Trial website
Trial related presentations / publications
Public notes

Contacts
Principal investigator
Name 94030 0
Prof Rinaldo Bellomo
Address 94030 0
Department of Intensive Care
Austin Hospital
145 Studley Road
Heidelberg, Victoria 3084
Australia
Country 94030 0
Australia
Phone 94030 0
+61394965992
Fax 94030 0
+61394963932
Email 94030 0
rinaldo.bellomo@austin.org.au
Contact person for public queries
Name 94031 0
Dr Glenn Eastwood
Address 94031 0
Department of Intensive Care
Austin Hospital
145 Studley Road
Heidelberg, Victoria 3084
Australia
Country 94031 0
Australia
Phone 94031 0
+61394964835
Fax 94031 0
+61394963932
Email 94031 0
glenn.eastwood@austin.org.au

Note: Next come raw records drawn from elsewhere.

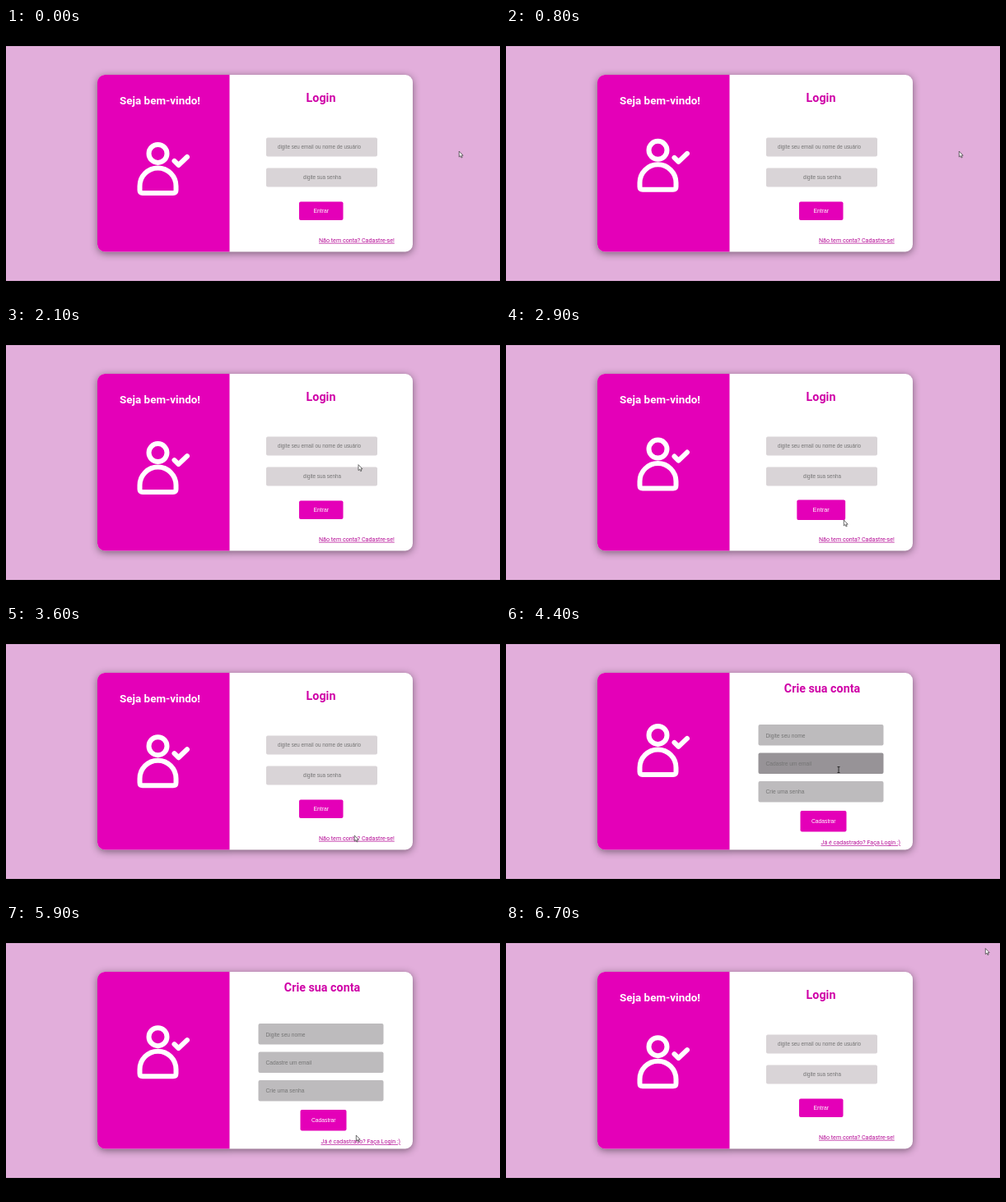
Animation of 600x330 px, one loop 6800 ms. Source, as an HTML page:

```html
<!DOCTYPE html>
<html lang="pt-BR">
<head>
<meta charset="utf-8">
<title>Login</title>
<style>
  html, body { margin: 0; width: 100%; height: 100%; overflow: hidden; background: #000; }
  svg { display: block; width: 600px; height: 330px; }
  text { font-family: "Liberation Sans", Arial, sans-serif; }
  .title { font: bold 14.3px Roboto, sans-serif; fill: #cf00a7; text-anchor: middle; }
  .welcome { font-size: 13.45px; fill: #fff; }
  .field { fill: #d9d4d7; }
  #signup .field { fill: #bdbbbd; }
  #signup .field.hover { fill: #979397; }
  .hint { font-size: 6.3px; fill: #757575; text-anchor: middle; }
  #signup .hint { font-size: 6.65px; text-anchor: start; }
  .button rect { fill: #e400b8; }
  .button text { font-size: 6.75px; fill: #fff; text-anchor: middle; }
  .button { transform-box: fill-box; transform-origin: center; }
  .button.hover { transform: scale(1.1); }
  .link { font: 7.14px Roboto, sans-serif; fill: #b50d96; text-decoration: underline; }
  #card { filter: drop-shadow(0 2px 5px rgba(0, 0, 0, .45)); }
  #icon { fill: none; stroke: #fff; stroke-width: 6; stroke-linecap: round; stroke-linejoin: round; }
</style>
</head>
<body>
<svg viewBox="0 0 600 330">
  <rect y="22" width="600" height="286" fill="#e2aedb"/>
  <g id="card">
    <rect x="111" y="57" width="383" height="215.5" rx="9" fill="#fff"/>
    <path d="M271.5 57H120a9 9 0 0 0-9 9V263.500a9 9 0 0 0 9 9H271.500Z" fill="#e400b8"/>
  </g>

  <g id="icon">
    <circle cx="184.500" cy="14" r="11"/>
    <path d="M162.500 53.500a22 22 0 0 1 44 0v5q0 3.500-3.500 3.500h-37q-3.500 0-3.500-3.500Z"/>
    <path d="M204.500 23l5 5 10.500-10"/>
  </g>

  <g id="login">
    <text class="title welcome" x="187" y="93">Seja bem-vindo!</text>
    <text class="title" x="382.500" y="89.500">Login</text>
    <rect class="field" x="316" y="133.500" width="135" height="23" rx="2"/>
    <text class="hint" x="380.500" y="147.300">digite seu email ou nome de usuário</text>
    <rect class="field" x="316" y="170.500" width="135" height="23" rx="2"/>
    <text class="hint" x="384" y="184">digite sua senha</text>
    <g class="button">
      <rect x="356" y="211.500" width="53.500" height="22.500" rx="2"/>
      <text x="382.700" y="225">Entrar</text>
    </g>
    <text class="link" x="380" y="260.800">Não tem conta? Cadastre-se!</text>
  </g>

  <g id="signup">
    <text class="title" x="384" y="80.500">Crie sua conta</text>
    <rect class="field" x="306.500" y="120" width="152" height="25.500" rx="2"/>
    <text class="hint" x="315.500" y="135.500">Digite seu nome</text>
    <rect class="field" x="306.500" y="154.500" width="152" height="25.500" rx="2"/>
    <text class="hint" x="315.500" y="169.800">Cadastre um email</text>
    <rect class="field" x="306.500" y="189" width="152" height="25.500" rx="2"/>
    <text class="hint" x="315.500" y="204.300">Crie uma senha</text>
    <g class="button">
      <rect x="357.500" y="225" width="56" height="25.500" rx="2"/>
      <text x="385.700" y="240.200">Cadastrar</text>
    </g>
    <text class="link" x="382.500" y="266">Já é cadastrado? Faça Login :)</text>
  </g>

  <path id="arrow" d="M.3 0V7L1.900 5.600 3 8 4.200 7.500 3.100 5.200H5.200Z" fill="#fff" stroke="#333" stroke-width=".7"/>
  <path id="beam" d="M-1.500-3.500H1.500M0-3.500V3.500M-1.500 3.500H1.500" stroke="#222" stroke-width=".9"/>
</svg>

<script>
const LOOP = 6800, STEP = 100;
const SIGNUP_AT = 3950, LOGIN_AT = 6080;
const BOB_PERIOD = 2080, BOB_HEIGHT = 9;

// Pointer stops: time, x, y
const route = [
  [0, 550, 150], [1000, 550, 150], [1400, 475, 143], [1500, 441, 138],
  [1900, 436, 150], [2500, 404, 218], [2900, 410, 235], [3200, 413, 240],
  [3600, 423, 255], [4000, 423, 255], [4400, 404, 175], [4600, 405, 168],
  [5000, 420, 238], [5200, 425, 256], [6300, 425, 256], [6700, 582, 28.5]
];

const $ = id => document.getElementById(id);
const show = (el, on) => el.style.display = on ? '' : 'none';
const move = (el, x, y) => el.setAttribute('transform', `translate(${x} ${y})`);

function pointerAt(t) {
  const i = route.findIndex(stop => stop[0] > t);
  if (i < 0) return route.at(-1).slice(1);
  const [t0, x0, y0] = route[i - 1], [t1, x1, y1] = route[i];
  const k = (t - t0) / (t1 - t0), e = k * k * (3 - 2 * k);
  return [x0 + (x1 - x0) * e, y0 + (y1 - y0) * e];
}

function inside(rect, x, y, grow = 0) {
  const [left, top, w, h] = ['x', 'y', 'width', 'height'].map(n => +rect.getAttribute(n));
  return x >= left - grow && x <= left + w + grow && y >= top - grow && y <= top + h + grow;
}

function draw(t) {
  const signup = t >= SIGNUP_AT && t < LOGIN_AT;
  const page = signup ? $('signup') : $('login');
  show($('signup'), signup);
  show($('login'), !signup);

  // The icon's bobbing restarts with each page
  const since = t < SIGNUP_AT ? t - 230 : t - (signup ? SIGNUP_AT : LOGIN_AT);
  const lift = BOB_HEIGHT * (1 - Math.cos(2 * Math.PI * since / BOB_PERIOD)) / 2;
  move($('icon'), 0, (signup ? 122.5 : 140) - lift);

  const [x, y] = pointerAt(t);
  let typing = false;
  for (const field of page.querySelectorAll('.field')) {
    const over = inside(field, x, y);
    field.classList.toggle('hover', over);
    typing ||= over;
  }
  const button = page.querySelector('.button');
  button.classList.toggle('hover', inside(button.firstElementChild, x, y, 1.2));

  show($('beam'), typing);
  show($('arrow'), !typing);
  move($('beam'), x, y);
  move($('arrow'), x, y);
}

const start = performance.now();
function tick() {
  const t = (performance.now() - start) % LOOP;
  draw(Math.floor(t / STEP) * STEP);
  requestAnimationFrame(tick);
}
tick();
</script>
</body>
</html>
```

Contact person for scientific queries
Name 94032 0
Prof Rinaldo Bellomo
Address 94032 0
Department of Intensive Care
Austin Hospital
145 Studley Road
Heidelberg, Victoria 3084
Australia
Country 94032 0
Australia
Phone 94032 0
+61394965992
Fax 94032 0
+61394963932
Email 94032 0
rinaldo.bellomo@austin.org.au

Data sharing statement
Will individual participant data (IPD) for this trial be available (including data dictionaries)?
No
No/undecided IPD sharing reason/comment
Will depending on commerical in confidence with Baxter Healthcare
What supporting documents are/will be available?
Study protocol
How or where can supporting documents be obtained?
Type [1] 2290 0
Study protocol
Citation [1] 2290 0
Link [1] 2290 0
Email [1] 2290 0
Other [1] 2290 0
Summary results
No Results